* **Data**
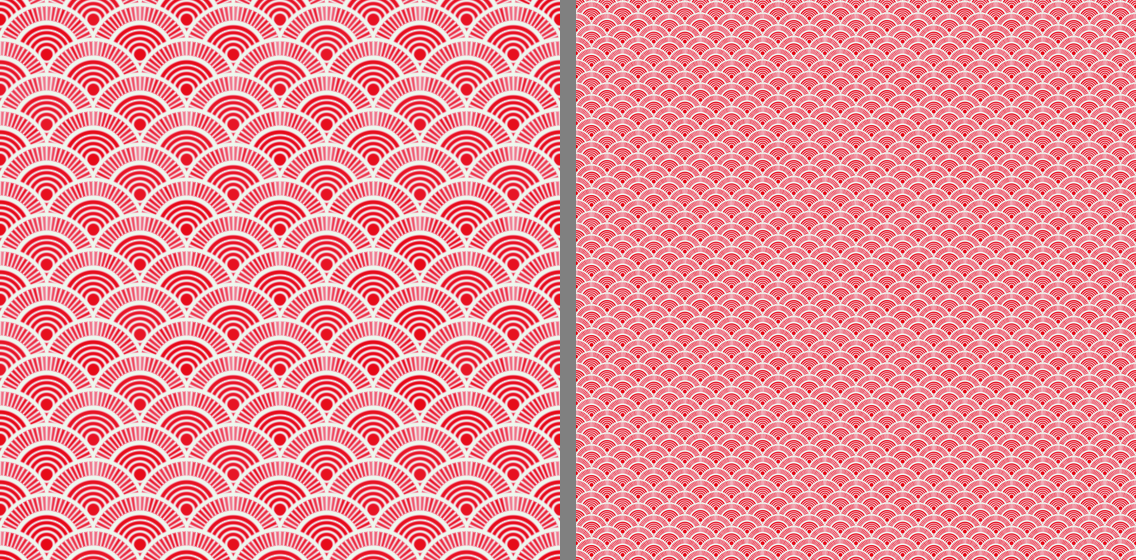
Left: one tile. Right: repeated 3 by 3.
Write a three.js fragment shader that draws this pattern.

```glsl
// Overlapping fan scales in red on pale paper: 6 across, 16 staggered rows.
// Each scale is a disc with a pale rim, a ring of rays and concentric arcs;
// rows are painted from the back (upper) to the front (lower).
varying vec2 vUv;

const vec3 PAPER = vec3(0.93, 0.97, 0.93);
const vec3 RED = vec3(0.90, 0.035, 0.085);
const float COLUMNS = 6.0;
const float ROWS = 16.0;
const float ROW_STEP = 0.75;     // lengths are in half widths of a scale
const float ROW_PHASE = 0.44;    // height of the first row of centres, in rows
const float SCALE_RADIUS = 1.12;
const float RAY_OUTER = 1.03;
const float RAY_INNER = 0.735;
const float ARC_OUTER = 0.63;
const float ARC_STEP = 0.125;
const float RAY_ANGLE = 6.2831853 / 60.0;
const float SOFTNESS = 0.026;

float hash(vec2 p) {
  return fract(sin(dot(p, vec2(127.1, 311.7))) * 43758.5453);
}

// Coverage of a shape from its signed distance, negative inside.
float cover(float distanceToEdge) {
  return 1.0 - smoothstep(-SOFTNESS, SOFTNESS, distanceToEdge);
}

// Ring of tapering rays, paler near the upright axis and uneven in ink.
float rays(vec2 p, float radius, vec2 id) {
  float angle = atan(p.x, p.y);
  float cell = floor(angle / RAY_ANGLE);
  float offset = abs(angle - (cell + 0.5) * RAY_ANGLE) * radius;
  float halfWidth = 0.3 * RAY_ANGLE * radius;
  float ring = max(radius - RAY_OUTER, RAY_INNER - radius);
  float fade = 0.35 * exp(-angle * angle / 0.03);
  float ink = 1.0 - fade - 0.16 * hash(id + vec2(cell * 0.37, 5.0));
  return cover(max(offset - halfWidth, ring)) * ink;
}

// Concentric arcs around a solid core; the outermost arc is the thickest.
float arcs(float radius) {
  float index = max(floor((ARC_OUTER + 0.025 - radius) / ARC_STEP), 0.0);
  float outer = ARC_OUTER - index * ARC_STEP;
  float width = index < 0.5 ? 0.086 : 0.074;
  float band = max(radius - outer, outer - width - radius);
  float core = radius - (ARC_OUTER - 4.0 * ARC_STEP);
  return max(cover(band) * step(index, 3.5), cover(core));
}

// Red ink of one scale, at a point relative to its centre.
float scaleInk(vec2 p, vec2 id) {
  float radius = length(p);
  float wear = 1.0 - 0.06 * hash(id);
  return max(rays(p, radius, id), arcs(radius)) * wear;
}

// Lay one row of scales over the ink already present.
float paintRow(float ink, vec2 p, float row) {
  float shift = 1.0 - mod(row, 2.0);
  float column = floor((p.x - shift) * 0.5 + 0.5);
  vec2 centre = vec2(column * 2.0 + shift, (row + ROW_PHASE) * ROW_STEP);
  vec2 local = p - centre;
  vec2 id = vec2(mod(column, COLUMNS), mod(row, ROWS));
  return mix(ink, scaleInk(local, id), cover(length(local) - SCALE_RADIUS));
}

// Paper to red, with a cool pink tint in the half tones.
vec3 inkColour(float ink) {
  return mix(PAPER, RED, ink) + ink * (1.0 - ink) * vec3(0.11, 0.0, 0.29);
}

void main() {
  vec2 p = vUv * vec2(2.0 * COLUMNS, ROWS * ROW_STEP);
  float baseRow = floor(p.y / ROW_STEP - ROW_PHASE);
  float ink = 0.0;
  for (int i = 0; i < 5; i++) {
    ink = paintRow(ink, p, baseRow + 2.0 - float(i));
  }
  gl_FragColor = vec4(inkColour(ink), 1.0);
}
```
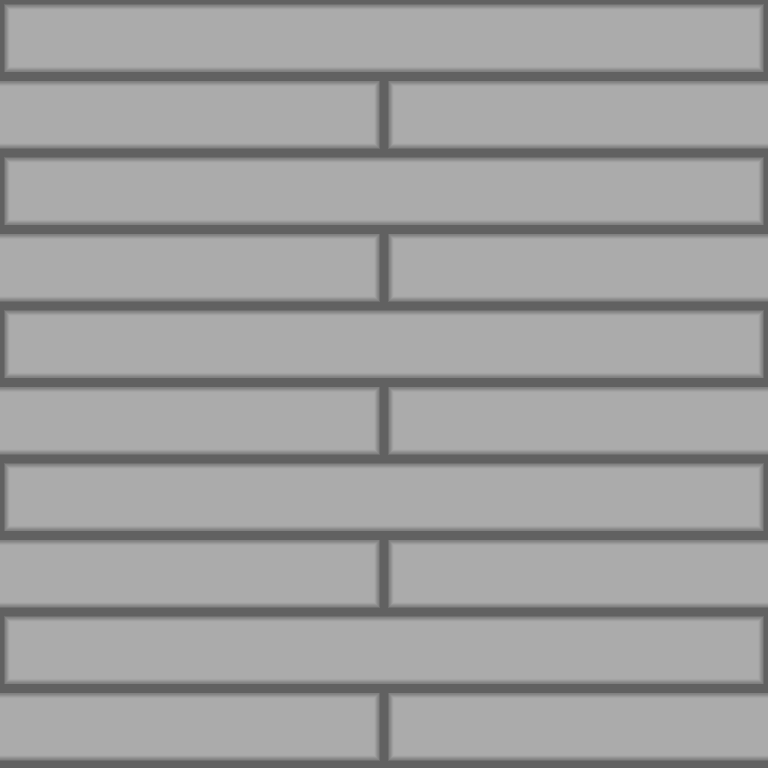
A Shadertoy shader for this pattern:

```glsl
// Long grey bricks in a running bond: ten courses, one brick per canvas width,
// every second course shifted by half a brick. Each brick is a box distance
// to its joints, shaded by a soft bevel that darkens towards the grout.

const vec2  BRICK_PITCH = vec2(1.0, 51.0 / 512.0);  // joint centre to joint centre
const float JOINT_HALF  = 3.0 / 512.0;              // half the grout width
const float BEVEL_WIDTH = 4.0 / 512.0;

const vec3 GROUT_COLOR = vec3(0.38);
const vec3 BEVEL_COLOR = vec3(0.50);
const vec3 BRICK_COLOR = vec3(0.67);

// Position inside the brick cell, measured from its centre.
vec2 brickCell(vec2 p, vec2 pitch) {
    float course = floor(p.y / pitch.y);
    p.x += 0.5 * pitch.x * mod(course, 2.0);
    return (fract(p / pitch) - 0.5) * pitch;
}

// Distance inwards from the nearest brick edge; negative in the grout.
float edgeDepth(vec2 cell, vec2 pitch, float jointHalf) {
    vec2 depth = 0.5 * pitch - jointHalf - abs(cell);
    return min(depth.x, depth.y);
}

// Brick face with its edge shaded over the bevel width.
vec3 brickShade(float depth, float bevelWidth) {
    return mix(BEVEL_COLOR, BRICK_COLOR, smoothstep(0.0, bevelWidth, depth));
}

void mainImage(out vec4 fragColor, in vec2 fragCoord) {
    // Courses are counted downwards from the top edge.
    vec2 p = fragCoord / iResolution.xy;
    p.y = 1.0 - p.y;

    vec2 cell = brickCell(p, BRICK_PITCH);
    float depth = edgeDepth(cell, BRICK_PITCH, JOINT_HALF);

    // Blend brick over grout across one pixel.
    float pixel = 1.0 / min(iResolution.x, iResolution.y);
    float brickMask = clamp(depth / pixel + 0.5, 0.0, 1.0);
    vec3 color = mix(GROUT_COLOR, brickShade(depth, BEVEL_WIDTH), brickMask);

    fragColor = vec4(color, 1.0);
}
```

* **Exercise aim**
The line containing "A Shadertoy shader" and every line after it, through the end of the records, should be repeated exactly and alone.

* **Exercise result**
A Shadertoy shader for this pattern:

```glsl
// Long grey bricks in a running bond: ten courses, one brick per canvas width,
// every second course shifted by half a brick. Each brick is a box distance
// to its joints, shaded by a soft bevel that darkens towards the grout.

const vec2  BRICK_PITCH = vec2(1.0, 51.0 / 512.0);  // joint centre to joint centre
const float JOINT_HALF  = 3.0 / 512.0;              // half the grout width
const float BEVEL_WIDTH = 4.0 / 512.0;

const vec3 GROUT_COLOR = vec3(0.38);
const vec3 BEVEL_COLOR = vec3(0.50);
const vec3 BRICK_COLOR = vec3(0.67);

// Position inside the brick cell, measured from its centre.
vec2 brickCell(vec2 p, vec2 pitch) {
    float course = floor(p.y / pitch.y);
    p.x += 0.5 * pitch.x * mod(course, 2.0);
    return (fract(p / pitch) - 0.5) * pitch;
}

// Distance inwards from the nearest brick edge; negative in the grout.
float edgeDepth(vec2 cell, vec2 pitch, float jointHalf) {
    vec2 depth = 0.5 * pitch - jointHalf - abs(cell);
    return min(depth.x, depth.y);
}

// Brick face with its edge shaded over the bevel width.
vec3 brickShade(float depth, float bevelWidth) {
    return mix(BEVEL_COLOR, BRICK_COLOR, smoothstep(0.0, bevelWidth, depth));
}

void mainImage(out vec4 fragColor, in vec2 fragCoord) {
    // Courses are counted downwards from the top edge.
    vec2 p = fragCoord / iResolution.xy;
    p.y = 1.0 - p.y;

    vec2 cell = brickCell(p, BRICK_PITCH);
    float depth = edgeDepth(cell, BRICK_PITCH, JOINT_HALF);

    // Blend brick over grout across one pixel.
    float pixel = 1.0 / min(iResolution.x, iResolution.y);
    float brickMask = clamp(depth / pixel + 0.5, 0.0, 1.0);
    vec3 color = mix(GROUT_COLOR, brickShade(depth, BEVEL_WIDTH), brickMask);

    fragColor = vec4(color, 1.0);
}
```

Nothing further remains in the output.